WHAT THIS TASK INVOLVES
Your task is to copy the stretch of lines in the records below that begins with the line containing "278Q574 272 585" and ends with the line containing "174L577 173Q580 193", exactly as written, with nothing added.

INPUT RECORDS

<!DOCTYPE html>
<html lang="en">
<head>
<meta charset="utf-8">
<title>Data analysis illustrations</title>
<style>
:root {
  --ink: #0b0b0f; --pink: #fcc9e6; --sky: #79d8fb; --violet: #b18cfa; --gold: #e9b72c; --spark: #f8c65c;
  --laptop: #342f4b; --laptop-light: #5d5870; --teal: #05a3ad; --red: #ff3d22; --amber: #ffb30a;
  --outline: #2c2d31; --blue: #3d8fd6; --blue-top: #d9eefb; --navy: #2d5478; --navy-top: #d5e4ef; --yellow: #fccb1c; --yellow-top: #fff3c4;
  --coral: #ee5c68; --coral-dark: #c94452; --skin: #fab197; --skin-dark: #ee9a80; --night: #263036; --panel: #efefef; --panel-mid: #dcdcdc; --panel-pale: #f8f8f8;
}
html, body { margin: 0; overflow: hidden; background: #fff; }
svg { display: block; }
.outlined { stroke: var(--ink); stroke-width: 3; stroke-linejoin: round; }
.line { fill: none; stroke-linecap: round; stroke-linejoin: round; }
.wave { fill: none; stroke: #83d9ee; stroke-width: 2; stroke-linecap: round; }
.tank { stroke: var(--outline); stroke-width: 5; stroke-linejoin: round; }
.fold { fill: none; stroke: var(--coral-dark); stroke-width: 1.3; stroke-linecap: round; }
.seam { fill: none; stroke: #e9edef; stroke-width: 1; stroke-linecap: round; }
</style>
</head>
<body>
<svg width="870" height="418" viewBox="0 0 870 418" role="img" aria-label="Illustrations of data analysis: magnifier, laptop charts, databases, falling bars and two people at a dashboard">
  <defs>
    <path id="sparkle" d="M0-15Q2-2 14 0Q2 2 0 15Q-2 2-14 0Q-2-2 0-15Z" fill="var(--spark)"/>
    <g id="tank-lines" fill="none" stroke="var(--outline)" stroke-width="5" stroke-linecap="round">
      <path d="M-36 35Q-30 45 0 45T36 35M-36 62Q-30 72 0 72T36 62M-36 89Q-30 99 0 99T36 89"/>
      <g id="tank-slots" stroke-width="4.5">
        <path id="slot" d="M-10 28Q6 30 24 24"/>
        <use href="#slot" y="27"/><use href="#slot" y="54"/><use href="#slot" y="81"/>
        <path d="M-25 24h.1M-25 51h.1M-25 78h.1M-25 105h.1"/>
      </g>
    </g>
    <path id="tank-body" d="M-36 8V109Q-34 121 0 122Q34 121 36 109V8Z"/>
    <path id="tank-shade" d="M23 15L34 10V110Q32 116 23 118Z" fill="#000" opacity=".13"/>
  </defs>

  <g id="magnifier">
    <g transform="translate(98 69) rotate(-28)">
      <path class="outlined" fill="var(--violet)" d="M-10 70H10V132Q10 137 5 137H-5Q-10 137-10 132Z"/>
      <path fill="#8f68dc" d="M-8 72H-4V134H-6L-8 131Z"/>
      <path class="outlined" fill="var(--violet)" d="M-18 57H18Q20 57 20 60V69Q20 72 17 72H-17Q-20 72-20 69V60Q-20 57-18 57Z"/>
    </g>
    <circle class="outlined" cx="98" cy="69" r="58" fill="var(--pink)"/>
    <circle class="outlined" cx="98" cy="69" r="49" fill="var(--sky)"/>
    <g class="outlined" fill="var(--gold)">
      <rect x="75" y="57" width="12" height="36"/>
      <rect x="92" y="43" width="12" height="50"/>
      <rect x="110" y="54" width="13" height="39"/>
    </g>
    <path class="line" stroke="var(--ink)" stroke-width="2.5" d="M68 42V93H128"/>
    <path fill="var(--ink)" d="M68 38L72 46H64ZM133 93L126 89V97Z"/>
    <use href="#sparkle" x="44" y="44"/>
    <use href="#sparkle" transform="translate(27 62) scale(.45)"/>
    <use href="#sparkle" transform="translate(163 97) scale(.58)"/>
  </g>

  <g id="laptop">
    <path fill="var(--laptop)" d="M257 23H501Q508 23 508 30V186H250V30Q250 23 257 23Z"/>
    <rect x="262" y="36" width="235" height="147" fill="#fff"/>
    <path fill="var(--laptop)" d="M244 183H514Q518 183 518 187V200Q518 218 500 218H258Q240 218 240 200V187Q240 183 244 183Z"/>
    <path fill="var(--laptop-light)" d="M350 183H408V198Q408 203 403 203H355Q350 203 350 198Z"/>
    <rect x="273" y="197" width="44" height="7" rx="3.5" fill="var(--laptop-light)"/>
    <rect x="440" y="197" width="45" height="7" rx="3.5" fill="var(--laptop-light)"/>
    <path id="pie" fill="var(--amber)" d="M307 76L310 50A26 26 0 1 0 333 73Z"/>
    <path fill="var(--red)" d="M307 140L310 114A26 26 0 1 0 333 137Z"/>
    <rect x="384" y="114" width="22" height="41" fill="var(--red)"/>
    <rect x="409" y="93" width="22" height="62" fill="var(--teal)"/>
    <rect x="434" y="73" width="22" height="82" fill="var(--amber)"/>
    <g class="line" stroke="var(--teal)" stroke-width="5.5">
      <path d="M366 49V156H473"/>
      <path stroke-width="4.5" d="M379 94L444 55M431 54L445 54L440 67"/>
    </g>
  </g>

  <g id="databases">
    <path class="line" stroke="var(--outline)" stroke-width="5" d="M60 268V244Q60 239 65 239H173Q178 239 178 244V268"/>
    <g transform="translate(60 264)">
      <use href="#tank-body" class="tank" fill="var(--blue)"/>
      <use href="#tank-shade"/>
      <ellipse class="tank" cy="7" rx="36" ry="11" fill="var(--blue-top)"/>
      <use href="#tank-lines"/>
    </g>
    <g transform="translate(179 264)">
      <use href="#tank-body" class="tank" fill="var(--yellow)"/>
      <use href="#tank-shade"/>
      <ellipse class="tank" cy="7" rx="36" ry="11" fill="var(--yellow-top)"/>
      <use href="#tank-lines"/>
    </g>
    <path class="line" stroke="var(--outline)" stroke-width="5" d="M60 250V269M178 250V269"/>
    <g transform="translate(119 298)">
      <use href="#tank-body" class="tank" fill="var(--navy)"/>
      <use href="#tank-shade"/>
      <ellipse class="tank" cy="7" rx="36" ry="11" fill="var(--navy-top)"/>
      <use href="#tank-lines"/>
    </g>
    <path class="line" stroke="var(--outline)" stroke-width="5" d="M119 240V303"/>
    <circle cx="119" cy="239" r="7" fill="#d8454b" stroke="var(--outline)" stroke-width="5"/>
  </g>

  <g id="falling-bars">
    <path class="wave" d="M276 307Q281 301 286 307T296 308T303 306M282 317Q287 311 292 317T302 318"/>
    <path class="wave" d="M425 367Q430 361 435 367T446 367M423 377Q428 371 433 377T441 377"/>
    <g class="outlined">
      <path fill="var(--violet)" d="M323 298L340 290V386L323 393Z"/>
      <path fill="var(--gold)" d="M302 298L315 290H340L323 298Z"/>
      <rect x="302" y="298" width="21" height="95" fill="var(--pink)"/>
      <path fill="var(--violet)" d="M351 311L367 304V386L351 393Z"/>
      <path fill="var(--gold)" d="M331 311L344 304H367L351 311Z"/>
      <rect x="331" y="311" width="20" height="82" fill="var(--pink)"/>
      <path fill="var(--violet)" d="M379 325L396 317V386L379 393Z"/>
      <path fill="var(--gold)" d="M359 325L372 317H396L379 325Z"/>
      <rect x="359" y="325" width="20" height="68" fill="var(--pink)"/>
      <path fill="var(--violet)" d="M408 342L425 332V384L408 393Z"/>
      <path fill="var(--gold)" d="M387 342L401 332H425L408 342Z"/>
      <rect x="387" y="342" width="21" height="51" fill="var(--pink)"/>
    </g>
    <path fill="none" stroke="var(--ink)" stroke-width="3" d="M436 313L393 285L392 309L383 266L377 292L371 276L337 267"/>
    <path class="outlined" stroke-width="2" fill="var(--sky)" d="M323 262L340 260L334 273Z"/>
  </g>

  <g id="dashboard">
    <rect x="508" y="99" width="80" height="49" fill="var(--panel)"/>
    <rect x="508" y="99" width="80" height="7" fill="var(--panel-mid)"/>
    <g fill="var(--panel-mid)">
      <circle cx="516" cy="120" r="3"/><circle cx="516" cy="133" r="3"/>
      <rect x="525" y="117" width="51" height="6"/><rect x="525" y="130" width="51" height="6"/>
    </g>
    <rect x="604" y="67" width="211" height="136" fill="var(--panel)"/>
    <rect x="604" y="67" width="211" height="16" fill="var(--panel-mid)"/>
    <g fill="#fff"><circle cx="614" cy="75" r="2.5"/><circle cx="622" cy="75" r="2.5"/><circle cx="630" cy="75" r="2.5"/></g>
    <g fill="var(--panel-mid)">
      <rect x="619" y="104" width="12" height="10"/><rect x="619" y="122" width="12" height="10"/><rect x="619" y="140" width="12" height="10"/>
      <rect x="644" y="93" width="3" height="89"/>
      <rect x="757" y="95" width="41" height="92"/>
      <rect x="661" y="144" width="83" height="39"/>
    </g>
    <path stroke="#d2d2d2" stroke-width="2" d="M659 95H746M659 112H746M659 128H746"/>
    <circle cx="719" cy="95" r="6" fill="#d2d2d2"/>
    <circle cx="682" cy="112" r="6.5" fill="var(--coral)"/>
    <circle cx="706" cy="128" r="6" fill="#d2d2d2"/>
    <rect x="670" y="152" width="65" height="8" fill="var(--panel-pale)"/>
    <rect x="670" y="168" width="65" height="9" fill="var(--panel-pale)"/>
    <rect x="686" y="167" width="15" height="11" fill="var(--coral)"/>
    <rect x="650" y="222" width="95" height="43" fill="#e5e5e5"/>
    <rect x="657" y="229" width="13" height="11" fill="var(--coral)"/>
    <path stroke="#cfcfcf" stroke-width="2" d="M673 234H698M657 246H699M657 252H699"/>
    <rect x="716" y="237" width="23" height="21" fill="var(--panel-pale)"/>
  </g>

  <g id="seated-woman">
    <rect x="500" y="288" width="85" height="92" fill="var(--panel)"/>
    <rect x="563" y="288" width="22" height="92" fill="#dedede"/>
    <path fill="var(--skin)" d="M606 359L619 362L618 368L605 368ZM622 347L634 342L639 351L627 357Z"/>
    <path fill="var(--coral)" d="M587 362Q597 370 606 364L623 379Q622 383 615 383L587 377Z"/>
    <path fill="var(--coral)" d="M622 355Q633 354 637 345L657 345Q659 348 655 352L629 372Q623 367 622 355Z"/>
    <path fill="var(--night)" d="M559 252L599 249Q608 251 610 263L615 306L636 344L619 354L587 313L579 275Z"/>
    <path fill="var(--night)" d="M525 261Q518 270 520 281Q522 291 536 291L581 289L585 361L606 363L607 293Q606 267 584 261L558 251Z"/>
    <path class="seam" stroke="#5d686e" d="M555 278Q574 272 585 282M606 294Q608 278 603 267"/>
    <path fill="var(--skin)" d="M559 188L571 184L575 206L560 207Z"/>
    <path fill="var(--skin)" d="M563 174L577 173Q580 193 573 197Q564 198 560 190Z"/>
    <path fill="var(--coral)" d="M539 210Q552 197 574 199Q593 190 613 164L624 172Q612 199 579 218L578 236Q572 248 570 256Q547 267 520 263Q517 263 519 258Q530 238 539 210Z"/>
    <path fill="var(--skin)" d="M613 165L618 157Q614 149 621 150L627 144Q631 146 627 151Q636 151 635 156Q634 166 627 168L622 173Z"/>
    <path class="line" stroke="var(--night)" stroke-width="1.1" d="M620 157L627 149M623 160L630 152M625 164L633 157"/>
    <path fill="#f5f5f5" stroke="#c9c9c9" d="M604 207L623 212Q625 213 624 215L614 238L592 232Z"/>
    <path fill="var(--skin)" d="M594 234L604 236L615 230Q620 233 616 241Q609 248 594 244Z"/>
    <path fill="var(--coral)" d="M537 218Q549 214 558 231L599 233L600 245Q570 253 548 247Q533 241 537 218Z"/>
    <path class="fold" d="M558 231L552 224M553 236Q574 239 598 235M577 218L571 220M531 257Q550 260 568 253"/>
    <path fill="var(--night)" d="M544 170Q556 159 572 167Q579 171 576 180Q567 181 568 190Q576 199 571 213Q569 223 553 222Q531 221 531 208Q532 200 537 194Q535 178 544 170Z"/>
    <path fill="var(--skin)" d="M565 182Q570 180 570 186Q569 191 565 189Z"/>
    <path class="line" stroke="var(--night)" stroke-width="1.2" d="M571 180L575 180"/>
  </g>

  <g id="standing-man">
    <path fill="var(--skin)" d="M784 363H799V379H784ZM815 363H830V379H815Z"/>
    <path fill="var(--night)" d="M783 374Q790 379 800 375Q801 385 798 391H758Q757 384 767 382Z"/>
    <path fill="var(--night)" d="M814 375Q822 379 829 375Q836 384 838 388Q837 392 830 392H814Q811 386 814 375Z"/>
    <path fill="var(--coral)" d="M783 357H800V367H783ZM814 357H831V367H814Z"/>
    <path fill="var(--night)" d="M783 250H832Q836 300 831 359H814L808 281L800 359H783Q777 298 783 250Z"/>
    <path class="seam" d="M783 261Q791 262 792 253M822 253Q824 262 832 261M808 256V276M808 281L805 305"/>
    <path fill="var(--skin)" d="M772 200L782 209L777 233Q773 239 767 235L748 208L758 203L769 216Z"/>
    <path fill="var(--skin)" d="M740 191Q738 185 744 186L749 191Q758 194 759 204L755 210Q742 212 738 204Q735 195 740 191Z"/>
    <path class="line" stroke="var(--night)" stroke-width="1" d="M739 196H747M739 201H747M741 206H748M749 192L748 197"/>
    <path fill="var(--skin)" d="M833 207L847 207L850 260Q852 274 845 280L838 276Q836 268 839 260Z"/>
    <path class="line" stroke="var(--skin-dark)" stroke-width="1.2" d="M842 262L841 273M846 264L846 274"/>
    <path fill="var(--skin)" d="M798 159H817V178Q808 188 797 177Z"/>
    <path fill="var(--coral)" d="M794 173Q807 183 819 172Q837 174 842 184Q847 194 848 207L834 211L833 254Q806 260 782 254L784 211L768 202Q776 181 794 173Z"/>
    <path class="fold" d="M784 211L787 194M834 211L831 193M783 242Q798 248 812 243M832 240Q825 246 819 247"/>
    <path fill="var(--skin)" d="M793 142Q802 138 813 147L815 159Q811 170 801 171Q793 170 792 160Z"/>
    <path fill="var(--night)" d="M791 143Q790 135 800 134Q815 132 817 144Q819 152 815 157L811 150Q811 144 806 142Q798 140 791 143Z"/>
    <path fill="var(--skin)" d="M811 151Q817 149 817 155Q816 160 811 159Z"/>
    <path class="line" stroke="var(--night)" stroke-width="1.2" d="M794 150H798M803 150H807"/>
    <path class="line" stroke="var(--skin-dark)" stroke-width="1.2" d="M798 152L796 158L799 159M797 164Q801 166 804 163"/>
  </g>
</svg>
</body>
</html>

EXPECTED OUTPUT
    <path class="seam" stroke="#5d686e" d="M555 278Q574 272 585 282M606 294Q608 278 603 267"/>
    <path fill="var(--skin)" d="M559 188L571 184L575 206L560 207Z"/>
    <path fill="var(--skin)" d="M563 174L577 173Q580 193 573 197Q564 198 560 190Z"/>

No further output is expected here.